Exercise objective = Would you write out the entries again, exactly as they are, but without images?
■ ■ ■
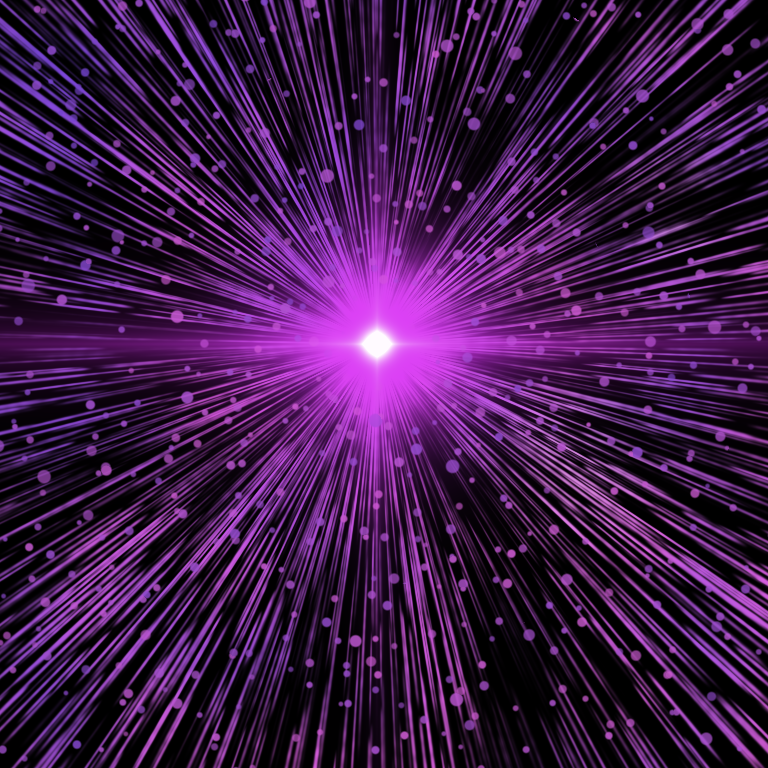
This background is drawn by a Shadertoy shader. Its source:

```glsl
// A burst of violet and magenta light: layered radial streaks in polar cells,
// scattered round sparks on jittered grids, and a white-hot star core
// with wide horizontal and thin vertical flares over black.

const float TAU = 6.2831853;
const vec3 VIOLET = vec3(0.48, 0.28, 0.86);
const vec3 MAGENTA = vec3(0.86, 0.25, 0.96);
const vec3 ORCHID = vec3(0.86, 0.38, 0.88);
const vec3 PALE = vec3(0.92, 0.80, 0.92);

vec3 hash3(vec2 p) {
    vec3 q = fract(p.xyx * vec3(0.1031, 0.1030, 0.0973));
    q += dot(q, q.yxz + 33.33);
    return fract((q.xxy + q.yzz) * q.zyx);
}

float gradientDot(vec2 cell, vec2 offset) {
    float angle = TAU * hash3(cell + 71.0).x;
    return dot(vec2(cos(angle), sin(angle)), offset);
}

// Gradient noise, roughly -0.7 to 0.7
float noise(vec2 p) {
    vec2 i = floor(p), f = fract(p);
    vec2 u = f * f * f * (f * (f * 6.0 - 15.0) + 10.0);
    vec2 e = vec2(0.0, 1.0);
    return mix(mix(gradientDot(i, f), gradientDot(i + e.yx, f - e.yx), u.x),
               mix(gradientDot(i + e, f - e), gradientDot(i + 1.0, f - 1.0), u.x), u.y);
}

// Broken rays: each angular cell holds one line cut into random segments
float streaks(vec2 p, float pixel) {
    float r = length(p);
    float turn = atan(p.y, p.x) / TAU + 0.5;
    float light = 0.0;
    for (int i = 0; i < 7; i++) {
        float layer = float(i);
        float count = 86.0 + 13.0 * layer;
        float id = floor(turn * count);
        vec3 ray = hash3(vec2(id, layer * 37.0 + 5.0));
        float side = (fract(turn * count) - 0.5 - 0.5 * (ray.x - 0.5)) * TAU * r / count;
        float s = r / mix(0.10, 0.30, ray.y) + ray.z * 7.0;
        vec3 segment = hash3(vec2(id + 300.0 * layer, floor(s) + 11.0));
        float t = fract(s);
        float ends = smoothstep(0.0, 0.2, t) * smoothstep(1.0, 0.6, t);
        float width = max((0.0007 + 0.0020 * r) * mix(0.7, 1.2, segment.y), 0.75 * pixel);
        light += ends * smoothstep(0.3, 1.0, segment.x) * exp(-side * side / (width * width));
    }
    return light;
}

// Round sparks, kept whole inside the cells of rotated grids; x = cover, y = tint
vec2 sparks(vec2 p, float pixel) {
    vec2 result = vec2(0.0);
    float crowd = 0.24 + 0.45 * exp(-4.0 * length(p));
    for (int i = 0; i < 3; i++) {
        float layer = float(i);
        float scale = 15.0 + 7.0 * layer;
        float angle = 0.5 + 0.8 * layer;
        vec2 q = mat2(cos(angle), sin(angle), -sin(angle), cos(angle)) * p * scale;
        vec2 id = floor(q) + 50.0 * layer;
        vec3 place = hash3(id + 90.0);
        vec3 kind = hash3(id + 190.0);
        float radius = mix(0.0045, 0.0088, kind.y) / (1.0 + 0.3 * layer);
        float d = length(fract(q) - 0.5 - 0.55 * (place.xy - 0.5)) / scale;
        float cover = step(kind.x, crowd) * mix(0.7, 1.0, place.z)
                    * (1.0 - smoothstep(radius - 1.2 * pixel, radius + 1.2 * pixel, d));
        if (cover > result.x) result = vec2(cover, kind.z);
    }
    return result;
}

void mainImage(out vec4 fragColor, in vec2 fragCoord) {
    float pixel = 1.0 / min(iResolution.x, iResolution.y);
    vec2 p = (fragCoord - 0.5 * iResolution.xy) * pixel + vec2(0.009, -0.052);
    float r = length(p);
    vec2 dir = p / max(r, 0.0001);
    vec2 a = abs(p);

    // Soft flares behind the rays
    vec3 col = vec3(0.34, 0.05, 0.38) * exp(-a.y / 0.04) * (0.55 + 0.8 * exp(-a.x / 0.25));
    col += vec3(0.26, 0.06, 0.32) * exp(-a.x / 0.020) * exp(-a.y / 0.28);
    col += vec3(0.42, 0.10, 0.50) * exp(-r * r / 0.022);

    // Rays in uneven clumps, thinner along the axes
    float clump = noise(dir * 3.5 + r * 1.5 + 8.0) + 0.5 * noise(p * 9.0 + 3.0);
    float density = clamp(0.95 + 1.6 * clump, 0.12, 1.9);
    density *= 1.0 - 0.65 * exp(-min(dir.x * dir.x, dir.y * dir.y) / 0.012) * smoothstep(0.05, 0.25, r);
    float light = streaks(p, pixel) * density * (1.0 + 0.5 * exp(-r / 0.1));
    light *= 0.9 + 0.5 * noise(p * 70.0);
    light = 1.0 - exp(-1.9 * light);

    // Tint by region: bluer above, pinker to the right
    float tint = clamp(0.55 + 0.8 * noise(p * 6.0 + 20.0) + 0.3 * p.x - 0.5 * p.y
                       + 0.5 * exp(-r / 0.15), 0.0, 1.0);
    vec3 rayColor = mix(VIOLET, ORCHID, tint);
    vec2 low = p - vec2(0.25, -0.15), high = p - vec2(0.39, 0.18);
    float frost = exp(-dot(low, low) / 0.012) + exp(-dot(high, high) / 0.004);
    rayColor = mix(rayColor, PALE, 0.6 * min(frost, 1.0) * light);
    rayColor = mix(rayColor, MAGENTA, exp(-r / 0.16));
    col = mix(col, rayColor, light);

    // Sparks
    vec2 spark = sparks(p, pixel);
    vec3 sparkColor = mix(VIOLET, ORCHID, clamp(0.6 * tint + 0.7 * spark.y - 0.1, 0.0, 1.0));
    col = mix(col, sparkColor * 0.92, spark.x * 0.9);

    // Magenta bloom with a ragged rim, and the narrow flare lines
    float rim = 0.0055 * (1.0 + 0.9 * noise(dir * 4.0 + 30.0));
    col = mix(col, MAGENTA, min(1.0, 1.5 * exp(-r * r / rim)));
    float beam = exp(-a.y / 0.013) * exp(-a.x / 0.22)
               + 0.6 * exp(-a.x / 0.009) * exp(-a.y / 0.16);
    col = mix(col, MAGENTA, min(0.8 * beam, 1.0));

    // White star core with four short points
    float core = 1.4 * exp(-dot(p, p) / 0.00035)
               + 0.8 * exp(-a.y / 0.007 - a.x / 0.040)
               + 0.6 * exp(-a.x / 0.007 - a.y / 0.030);
    col = mix(col, vec3(1.0, 0.98, 1.0), min(core, 1.0));

    fragColor = vec4(clamp(col, 0.0, 1.0), 1.0);
}
```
■ ■ ■
Answer to the exercise =
This background is drawn by a Shadertoy shader. Its source:

```glsl
// A burst of violet and magenta light: layered radial streaks in polar cells,
// scattered round sparks on jittered grids, and a white-hot star core
// with wide horizontal and thin vertical flares over black.

const float TAU = 6.2831853;
const vec3 VIOLET = vec3(0.48, 0.28, 0.86);
const vec3 MAGENTA = vec3(0.86, 0.25, 0.96);
const vec3 ORCHID = vec3(0.86, 0.38, 0.88);
const vec3 PALE = vec3(0.92, 0.80, 0.92);

vec3 hash3(vec2 p) {
    vec3 q = fract(p.xyx * vec3(0.1031, 0.1030, 0.0973));
    q += dot(q, q.yxz + 33.33);
    return fract((q.xxy + q.yzz) * q.zyx);
}

float gradientDot(vec2 cell, vec2 offset) {
    float angle = TAU * hash3(cell + 71.0).x;
    return dot(vec2(cos(angle), sin(angle)), offset);
}

// Gradient noise, roughly -0.7 to 0.7
float noise(vec2 p) {
    vec2 i = floor(p), f = fract(p);
    vec2 u = f * f * f * (f * (f * 6.0 - 15.0) + 10.0);
    vec2 e = vec2(0.0, 1.0);
    return mix(mix(gradientDot(i, f), gradientDot(i + e.yx, f - e.yx), u.x),
               mix(gradientDot(i + e, f - e), gradientDot(i + 1.0, f - 1.0), u.x), u.y);
}

// Broken rays: each angular cell holds one line cut into random segments
float streaks(vec2 p, float pixel) {
    float r = length(p);
    float turn = atan(p.y, p.x) / TAU + 0.5;
    float light = 0.0;
    for (int i = 0; i < 7; i++) {
        float layer = float(i);
        float count = 86.0 + 13.0 * layer;
        float id = floor(turn * count);
        vec3 ray = hash3(vec2(id, layer * 37.0 + 5.0));
        float side = (fract(turn * count) - 0.5 - 0.5 * (ray.x - 0.5)) * TAU * r / count;
        float s = r / mix(0.10, 0.30, ray.y) + ray.z * 7.0;
        vec3 segment = hash3(vec2(id + 300.0 * layer, floor(s) + 11.0));
        float t = fract(s);
        float ends = smoothstep(0.0, 0.2, t) * smoothstep(1.0, 0.6, t);
        float width = max((0.0007 + 0.0020 * r) * mix(0.7, 1.2, segment.y), 0.75 * pixel);
        light += ends * smoothstep(0.3, 1.0, segment.x) * exp(-side * side / (width * width));
    }
    return light;
}

// Round sparks, kept whole inside the cells of rotated grids; x = cover, y = tint
vec2 sparks(vec2 p, float pixel) {
    vec2 result = vec2(0.0);
    float crowd = 0.24 + 0.45 * exp(-4.0 * length(p));
    for (int i = 0; i < 3; i++) {
        float layer = float(i);
        float scale = 15.0 + 7.0 * layer;
        float angle = 0.5 + 0.8 * layer;
        vec2 q = mat2(cos(angle), sin(angle), -sin(angle), cos(angle)) * p * scale;
        vec2 id = floor(q) + 50.0 * layer;
        vec3 place = hash3(id + 90.0);
        vec3 kind = hash3(id + 190.0);
        float radius = mix(0.0045, 0.0088, kind.y) / (1.0 + 0.3 * layer);
        float d = length(fract(q) - 0.5 - 0.55 * (place.xy - 0.5)) / scale;
        float cover = step(kind.x, crowd) * mix(0.7, 1.0, place.z)
                    * (1.0 - smoothstep(radius - 1.2 * pixel, radius + 1.2 * pixel, d));
        if (cover > result.x) result = vec2(cover, kind.z);
    }
    return result;
}

void mainImage(out vec4 fragColor, in vec2 fragCoord) {
    float pixel = 1.0 / min(iResolution.x, iResolution.y);
    vec2 p = (fragCoord - 0.5 * iResolution.xy) * pixel + vec2(0.009, -0.052);
    float r = length(p);
    vec2 dir = p / max(r, 0.0001);
    vec2 a = abs(p);

    // Soft flares behind the rays
    vec3 col = vec3(0.34, 0.05, 0.38) * exp(-a.y / 0.04) * (0.55 + 0.8 * exp(-a.x / 0.25));
    col += vec3(0.26, 0.06, 0.32) * exp(-a.x / 0.020) * exp(-a.y / 0.28);
    col += vec3(0.42, 0.10, 0.50) * exp(-r * r / 0.022);

    // Rays in uneven clumps, thinner along the axes
    float clump = noise(dir * 3.5 + r * 1.5 + 8.0) + 0.5 * noise(p * 9.0 + 3.0);
    float density = clamp(0.95 + 1.6 * clump, 0.12, 1.9);
    density *= 1.0 - 0.65 * exp(-min(dir.x * dir.x, dir.y * dir.y) / 0.012) * smoothstep(0.05, 0.25, r);
    float light = streaks(p, pixel) * density * (1.0 + 0.5 * exp(-r / 0.1));
    light *= 0.9 + 0.5 * noise(p * 70.0);
    light = 1.0 - exp(-1.9 * light);

    // Tint by region: bluer above, pinker to the right
    float tint = clamp(0.55 + 0.8 * noise(p * 6.0 + 20.0) + 0.3 * p.x - 0.5 * p.y
                       + 0.5 * exp(-r / 0.15), 0.0, 1.0);
    vec3 rayColor = mix(VIOLET, ORCHID, tint);
    vec2 low = p - vec2(0.25, -0.15), high = p - vec2(0.39, 0.18);
    float frost = exp(-dot(low, low) / 0.012) + exp(-dot(high, high) / 0.004);
    rayColor = mix(rayColor, PALE, 0.6 * min(frost, 1.0) * light);
    rayColor = mix(rayColor, MAGENTA, exp(-r / 0.16));
    col = mix(col, rayColor, light);

    // Sparks
    vec2 spark = sparks(p, pixel);
    vec3 sparkColor = mix(VIOLET, ORCHID, clamp(0.6 * tint + 0.7 * spark.y - 0.1, 0.0, 1.0));
    col = mix(col, sparkColor * 0.92, spark.x * 0.9);

    // Magenta bloom with a ragged rim, and the narrow flare lines
    float rim = 0.0055 * (1.0 + 0.9 * noise(dir * 4.0 + 30.0));
    col = mix(col, MAGENTA, min(1.0, 1.5 * exp(-r * r / rim)));
    float beam = exp(-a.y / 0.013) * exp(-a.x / 0.22)
               + 0.6 * exp(-a.x / 0.009) * exp(-a.y / 0.16);
    col = mix(col, MAGENTA, min(0.8 * beam, 1.0));

    // White star core with four short points
    float core = 1.4 * exp(-dot(p, p) / 0.00035)
               + 0.8 * exp(-a.y / 0.007 - a.x / 0.040)
               + 0.6 * exp(-a.x / 0.007 - a.y / 0.030);
    col = mix(col, vec3(1.0, 0.98, 1.0), min(core, 1.0));

    fragColor = vec4(clamp(col, 0.0, 1.0), 1.0);
}
```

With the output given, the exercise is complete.